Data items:
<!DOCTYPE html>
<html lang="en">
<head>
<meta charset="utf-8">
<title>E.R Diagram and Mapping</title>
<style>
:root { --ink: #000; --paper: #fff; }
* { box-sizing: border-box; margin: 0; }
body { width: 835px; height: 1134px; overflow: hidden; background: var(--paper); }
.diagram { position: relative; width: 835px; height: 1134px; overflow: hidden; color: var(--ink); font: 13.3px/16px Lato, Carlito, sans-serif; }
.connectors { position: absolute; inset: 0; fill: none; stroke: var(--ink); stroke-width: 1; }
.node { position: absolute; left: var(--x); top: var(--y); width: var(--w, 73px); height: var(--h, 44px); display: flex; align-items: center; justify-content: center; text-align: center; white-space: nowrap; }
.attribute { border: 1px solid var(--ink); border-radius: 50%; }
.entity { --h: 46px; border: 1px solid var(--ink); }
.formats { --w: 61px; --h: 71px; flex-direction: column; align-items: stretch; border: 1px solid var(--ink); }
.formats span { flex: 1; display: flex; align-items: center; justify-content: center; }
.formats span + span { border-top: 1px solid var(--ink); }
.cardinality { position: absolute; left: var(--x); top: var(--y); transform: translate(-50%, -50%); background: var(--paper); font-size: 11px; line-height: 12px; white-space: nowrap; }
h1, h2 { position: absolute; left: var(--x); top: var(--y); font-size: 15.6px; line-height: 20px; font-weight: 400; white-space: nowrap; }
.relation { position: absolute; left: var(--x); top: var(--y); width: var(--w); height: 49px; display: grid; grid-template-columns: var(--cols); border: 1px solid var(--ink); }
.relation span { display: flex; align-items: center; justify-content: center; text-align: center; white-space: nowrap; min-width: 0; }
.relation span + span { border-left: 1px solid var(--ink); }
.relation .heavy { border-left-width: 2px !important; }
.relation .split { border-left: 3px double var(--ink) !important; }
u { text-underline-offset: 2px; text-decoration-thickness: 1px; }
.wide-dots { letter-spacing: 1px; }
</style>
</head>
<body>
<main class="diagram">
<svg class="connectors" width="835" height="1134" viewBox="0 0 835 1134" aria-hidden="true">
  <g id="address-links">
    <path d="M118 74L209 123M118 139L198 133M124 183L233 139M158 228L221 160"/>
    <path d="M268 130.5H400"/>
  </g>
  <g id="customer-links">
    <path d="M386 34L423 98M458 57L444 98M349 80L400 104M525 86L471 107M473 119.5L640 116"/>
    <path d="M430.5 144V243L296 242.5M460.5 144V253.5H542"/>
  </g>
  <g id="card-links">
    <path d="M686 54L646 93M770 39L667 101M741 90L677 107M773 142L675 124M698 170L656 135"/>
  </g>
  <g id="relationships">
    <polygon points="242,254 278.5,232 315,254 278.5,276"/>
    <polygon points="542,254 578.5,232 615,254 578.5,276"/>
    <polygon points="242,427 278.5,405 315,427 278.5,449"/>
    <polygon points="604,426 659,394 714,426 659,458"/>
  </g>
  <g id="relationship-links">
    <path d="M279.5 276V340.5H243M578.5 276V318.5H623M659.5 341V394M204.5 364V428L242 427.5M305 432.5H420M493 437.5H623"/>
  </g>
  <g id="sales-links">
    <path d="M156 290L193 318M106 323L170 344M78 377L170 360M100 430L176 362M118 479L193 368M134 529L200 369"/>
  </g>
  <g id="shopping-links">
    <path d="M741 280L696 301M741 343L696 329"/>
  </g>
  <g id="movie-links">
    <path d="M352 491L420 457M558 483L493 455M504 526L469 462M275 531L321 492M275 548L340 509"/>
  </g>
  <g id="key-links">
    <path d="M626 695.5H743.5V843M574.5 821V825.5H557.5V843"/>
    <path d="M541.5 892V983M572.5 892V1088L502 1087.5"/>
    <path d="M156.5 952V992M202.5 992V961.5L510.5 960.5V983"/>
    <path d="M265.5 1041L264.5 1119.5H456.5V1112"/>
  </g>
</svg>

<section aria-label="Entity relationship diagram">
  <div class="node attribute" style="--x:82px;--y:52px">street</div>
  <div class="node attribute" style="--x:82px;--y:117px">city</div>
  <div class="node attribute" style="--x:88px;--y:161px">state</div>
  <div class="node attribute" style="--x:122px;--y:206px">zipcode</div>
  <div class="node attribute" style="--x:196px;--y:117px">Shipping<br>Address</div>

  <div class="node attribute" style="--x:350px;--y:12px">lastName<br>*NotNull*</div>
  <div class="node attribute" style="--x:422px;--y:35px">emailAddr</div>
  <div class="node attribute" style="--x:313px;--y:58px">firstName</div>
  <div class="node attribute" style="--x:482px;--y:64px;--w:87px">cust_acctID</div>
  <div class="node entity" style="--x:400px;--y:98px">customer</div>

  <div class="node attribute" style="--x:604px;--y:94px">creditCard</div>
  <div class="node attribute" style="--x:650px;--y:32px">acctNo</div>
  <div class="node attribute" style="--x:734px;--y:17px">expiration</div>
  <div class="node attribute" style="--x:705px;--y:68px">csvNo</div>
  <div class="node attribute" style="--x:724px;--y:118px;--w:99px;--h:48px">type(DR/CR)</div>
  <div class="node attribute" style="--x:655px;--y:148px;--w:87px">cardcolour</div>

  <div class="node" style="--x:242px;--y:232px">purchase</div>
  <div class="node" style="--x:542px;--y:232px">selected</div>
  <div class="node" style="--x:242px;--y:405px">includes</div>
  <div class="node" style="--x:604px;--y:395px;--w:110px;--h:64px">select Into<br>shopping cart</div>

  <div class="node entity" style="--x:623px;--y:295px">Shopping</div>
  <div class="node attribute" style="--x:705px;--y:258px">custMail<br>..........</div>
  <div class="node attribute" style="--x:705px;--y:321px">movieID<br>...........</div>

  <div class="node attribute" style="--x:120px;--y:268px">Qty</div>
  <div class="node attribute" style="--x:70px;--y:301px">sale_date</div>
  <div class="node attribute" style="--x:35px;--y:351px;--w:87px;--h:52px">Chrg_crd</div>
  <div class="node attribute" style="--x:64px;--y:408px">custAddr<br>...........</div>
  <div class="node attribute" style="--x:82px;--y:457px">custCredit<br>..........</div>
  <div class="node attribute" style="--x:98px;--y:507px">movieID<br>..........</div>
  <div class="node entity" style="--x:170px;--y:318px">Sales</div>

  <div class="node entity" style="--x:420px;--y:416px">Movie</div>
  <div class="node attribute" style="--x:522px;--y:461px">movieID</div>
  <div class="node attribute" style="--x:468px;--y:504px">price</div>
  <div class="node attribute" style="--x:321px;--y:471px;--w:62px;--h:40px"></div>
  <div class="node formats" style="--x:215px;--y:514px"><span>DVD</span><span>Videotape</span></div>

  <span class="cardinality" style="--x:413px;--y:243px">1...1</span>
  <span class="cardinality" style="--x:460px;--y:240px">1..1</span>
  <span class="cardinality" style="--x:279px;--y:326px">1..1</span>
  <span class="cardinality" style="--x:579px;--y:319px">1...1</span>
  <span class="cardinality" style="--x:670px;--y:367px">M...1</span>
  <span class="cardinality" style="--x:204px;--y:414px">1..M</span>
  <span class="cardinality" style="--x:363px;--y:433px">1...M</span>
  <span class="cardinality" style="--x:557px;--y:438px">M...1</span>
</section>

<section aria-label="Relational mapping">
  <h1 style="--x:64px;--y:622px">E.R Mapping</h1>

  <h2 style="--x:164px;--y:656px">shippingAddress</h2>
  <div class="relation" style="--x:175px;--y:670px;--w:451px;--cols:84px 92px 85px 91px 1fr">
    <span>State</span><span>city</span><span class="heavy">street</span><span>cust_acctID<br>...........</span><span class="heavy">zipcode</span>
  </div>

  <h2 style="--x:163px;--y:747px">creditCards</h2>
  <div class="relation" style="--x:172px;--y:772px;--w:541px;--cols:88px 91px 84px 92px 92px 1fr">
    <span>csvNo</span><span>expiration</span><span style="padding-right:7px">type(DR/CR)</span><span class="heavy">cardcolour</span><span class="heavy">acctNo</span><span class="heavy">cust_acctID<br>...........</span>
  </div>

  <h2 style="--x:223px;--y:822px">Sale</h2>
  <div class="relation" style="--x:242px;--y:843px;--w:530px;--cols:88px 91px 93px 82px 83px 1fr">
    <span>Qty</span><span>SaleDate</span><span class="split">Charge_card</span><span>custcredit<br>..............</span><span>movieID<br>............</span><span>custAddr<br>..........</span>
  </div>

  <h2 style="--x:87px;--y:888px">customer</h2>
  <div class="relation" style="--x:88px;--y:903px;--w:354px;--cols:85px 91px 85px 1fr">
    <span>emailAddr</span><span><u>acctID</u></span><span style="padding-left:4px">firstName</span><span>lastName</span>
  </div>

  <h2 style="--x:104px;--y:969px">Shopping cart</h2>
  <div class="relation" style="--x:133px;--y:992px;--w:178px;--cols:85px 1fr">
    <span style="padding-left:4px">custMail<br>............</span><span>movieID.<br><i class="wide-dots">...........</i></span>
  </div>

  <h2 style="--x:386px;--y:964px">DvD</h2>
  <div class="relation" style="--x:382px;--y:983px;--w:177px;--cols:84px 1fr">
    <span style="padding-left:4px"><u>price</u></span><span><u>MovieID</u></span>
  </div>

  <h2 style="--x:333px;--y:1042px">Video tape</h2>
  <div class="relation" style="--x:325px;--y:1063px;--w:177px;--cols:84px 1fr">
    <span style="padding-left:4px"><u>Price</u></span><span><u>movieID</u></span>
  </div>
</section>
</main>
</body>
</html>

- **Problem description**
Beginning at the first line of the records, retype exactly every line up to and including the one with "46px; border: 1px".

- **Response box**
<!DOCTYPE html>
<html lang="en">
<head>
<meta charset="utf-8">
<title>E.R Diagram and Mapping</title>
<style>
:root { --ink: #000; --paper: #fff; }
* { box-sizing: border-box; margin: 0; }
body { width: 835px; height: 1134px; overflow: hidden; background: var(--paper); }
.diagram { position: relative; width: 835px; height: 1134px; overflow: hidden; color: var(--ink); font: 13.3px/16px Lato, Carlito, sans-serif; }
.connectors { position: absolute; inset: 0; fill: none; stroke: var(--ink); stroke-width: 1; }
.node { position: absolute; left: var(--x); top: var(--y); width: var(--w, 73px); height: var(--h, 44px); display: flex; align-items: center; justify-content: center; text-align: center; white-space: nowrap; }
.attribute { border: 1px solid var(--ink); border-radius: 50%; }
.entity { --h: 46px; border: 1px solid var(--ink); }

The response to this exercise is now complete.